How to complete this task :: Where the records below show the word "centred" in a line, please copy that line.

# # #

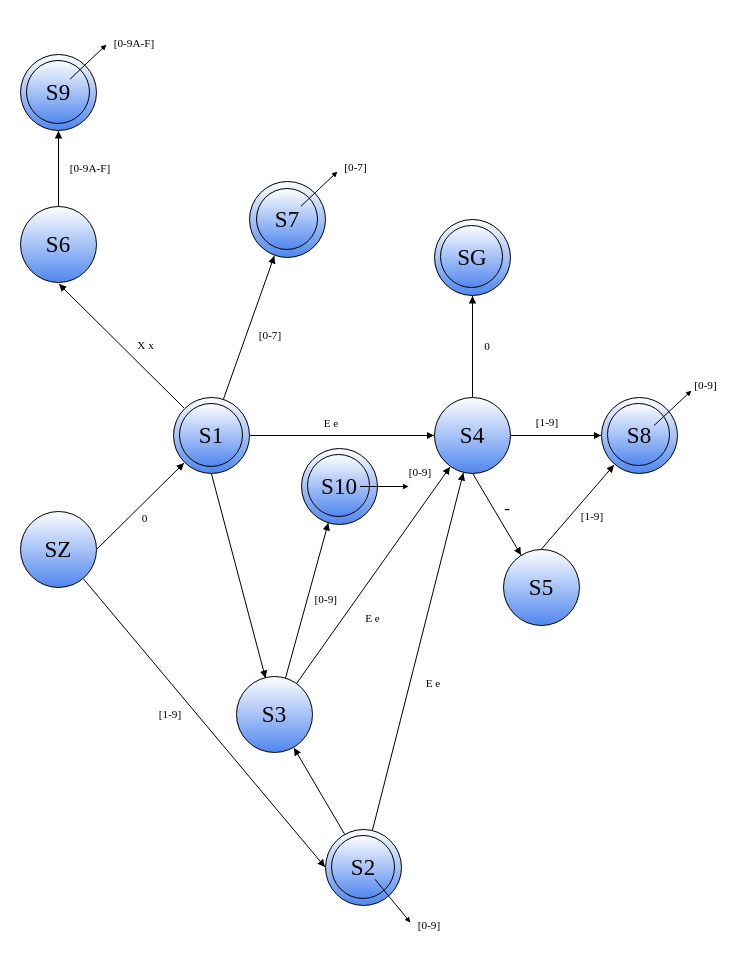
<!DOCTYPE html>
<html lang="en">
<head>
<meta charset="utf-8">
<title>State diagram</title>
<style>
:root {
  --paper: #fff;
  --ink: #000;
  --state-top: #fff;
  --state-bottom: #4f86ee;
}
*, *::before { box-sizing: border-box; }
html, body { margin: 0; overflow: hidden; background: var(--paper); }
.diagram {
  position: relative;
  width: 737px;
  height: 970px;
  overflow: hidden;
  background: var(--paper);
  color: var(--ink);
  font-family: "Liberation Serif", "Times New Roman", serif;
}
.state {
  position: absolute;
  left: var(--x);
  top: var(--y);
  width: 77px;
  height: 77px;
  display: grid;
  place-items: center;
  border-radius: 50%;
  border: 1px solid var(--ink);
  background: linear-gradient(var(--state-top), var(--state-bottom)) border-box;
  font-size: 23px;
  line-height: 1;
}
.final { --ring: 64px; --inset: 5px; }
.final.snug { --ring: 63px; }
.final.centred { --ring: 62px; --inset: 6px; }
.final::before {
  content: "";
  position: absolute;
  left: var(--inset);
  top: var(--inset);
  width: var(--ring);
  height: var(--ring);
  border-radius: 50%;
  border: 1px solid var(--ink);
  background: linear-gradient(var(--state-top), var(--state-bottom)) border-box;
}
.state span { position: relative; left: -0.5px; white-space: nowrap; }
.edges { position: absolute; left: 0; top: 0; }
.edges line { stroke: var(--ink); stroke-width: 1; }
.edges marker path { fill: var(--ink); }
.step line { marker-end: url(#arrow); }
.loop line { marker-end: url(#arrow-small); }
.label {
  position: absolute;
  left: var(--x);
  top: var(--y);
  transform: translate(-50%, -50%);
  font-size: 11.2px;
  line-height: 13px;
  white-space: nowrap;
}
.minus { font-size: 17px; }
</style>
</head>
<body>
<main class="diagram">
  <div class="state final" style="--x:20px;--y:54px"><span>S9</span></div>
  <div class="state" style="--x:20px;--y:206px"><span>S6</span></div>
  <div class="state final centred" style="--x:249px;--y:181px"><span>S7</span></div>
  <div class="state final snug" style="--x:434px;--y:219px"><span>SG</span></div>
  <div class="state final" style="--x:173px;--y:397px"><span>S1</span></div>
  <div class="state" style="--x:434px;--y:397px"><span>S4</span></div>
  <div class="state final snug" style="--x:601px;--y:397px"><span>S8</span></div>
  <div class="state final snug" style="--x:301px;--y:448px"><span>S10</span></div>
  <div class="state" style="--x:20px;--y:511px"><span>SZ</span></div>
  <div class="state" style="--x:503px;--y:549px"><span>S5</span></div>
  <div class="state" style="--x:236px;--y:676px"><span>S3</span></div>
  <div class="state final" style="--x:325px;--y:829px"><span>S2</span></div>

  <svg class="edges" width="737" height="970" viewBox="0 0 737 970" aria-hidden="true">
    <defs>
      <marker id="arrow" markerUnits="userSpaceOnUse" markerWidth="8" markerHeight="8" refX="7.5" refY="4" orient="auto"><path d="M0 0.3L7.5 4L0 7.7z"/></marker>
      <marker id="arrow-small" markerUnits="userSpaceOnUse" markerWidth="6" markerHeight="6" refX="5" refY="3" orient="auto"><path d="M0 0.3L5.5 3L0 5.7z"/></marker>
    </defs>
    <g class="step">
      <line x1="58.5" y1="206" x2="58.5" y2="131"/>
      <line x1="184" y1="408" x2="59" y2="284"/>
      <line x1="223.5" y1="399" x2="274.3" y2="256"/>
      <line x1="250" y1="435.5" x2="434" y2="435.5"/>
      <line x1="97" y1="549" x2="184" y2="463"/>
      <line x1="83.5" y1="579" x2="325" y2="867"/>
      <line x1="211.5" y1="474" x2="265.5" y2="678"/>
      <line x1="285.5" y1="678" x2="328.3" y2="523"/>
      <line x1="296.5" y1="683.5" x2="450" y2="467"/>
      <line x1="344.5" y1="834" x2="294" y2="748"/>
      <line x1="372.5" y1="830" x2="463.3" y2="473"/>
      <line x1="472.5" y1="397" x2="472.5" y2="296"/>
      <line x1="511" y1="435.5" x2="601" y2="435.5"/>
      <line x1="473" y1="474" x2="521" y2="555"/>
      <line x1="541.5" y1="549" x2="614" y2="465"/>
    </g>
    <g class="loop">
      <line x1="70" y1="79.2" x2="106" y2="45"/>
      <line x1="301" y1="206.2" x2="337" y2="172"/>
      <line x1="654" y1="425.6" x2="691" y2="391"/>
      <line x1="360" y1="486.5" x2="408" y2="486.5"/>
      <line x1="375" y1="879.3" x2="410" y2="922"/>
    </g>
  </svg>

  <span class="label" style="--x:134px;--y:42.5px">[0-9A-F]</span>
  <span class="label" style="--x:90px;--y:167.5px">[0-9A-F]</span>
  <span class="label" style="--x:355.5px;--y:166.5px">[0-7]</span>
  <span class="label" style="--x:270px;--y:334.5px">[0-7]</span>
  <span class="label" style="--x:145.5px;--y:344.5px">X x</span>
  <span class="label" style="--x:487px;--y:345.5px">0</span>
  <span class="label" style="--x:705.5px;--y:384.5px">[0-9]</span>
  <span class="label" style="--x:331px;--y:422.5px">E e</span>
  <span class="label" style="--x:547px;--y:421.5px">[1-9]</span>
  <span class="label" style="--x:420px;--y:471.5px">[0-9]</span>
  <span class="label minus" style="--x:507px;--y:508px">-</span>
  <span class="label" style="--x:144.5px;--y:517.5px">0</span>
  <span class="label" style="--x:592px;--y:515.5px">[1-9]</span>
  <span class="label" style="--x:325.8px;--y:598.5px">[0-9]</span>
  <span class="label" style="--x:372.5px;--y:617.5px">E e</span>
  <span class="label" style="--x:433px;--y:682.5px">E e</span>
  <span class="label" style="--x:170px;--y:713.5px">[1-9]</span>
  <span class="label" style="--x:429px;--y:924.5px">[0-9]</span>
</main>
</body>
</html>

# # #

Answer space ::
.final.centred { --ring: 62px; --inset: 6px; }
  <div class="state final centred" style="--x:249px;--y:181px"><span>S7</span></div>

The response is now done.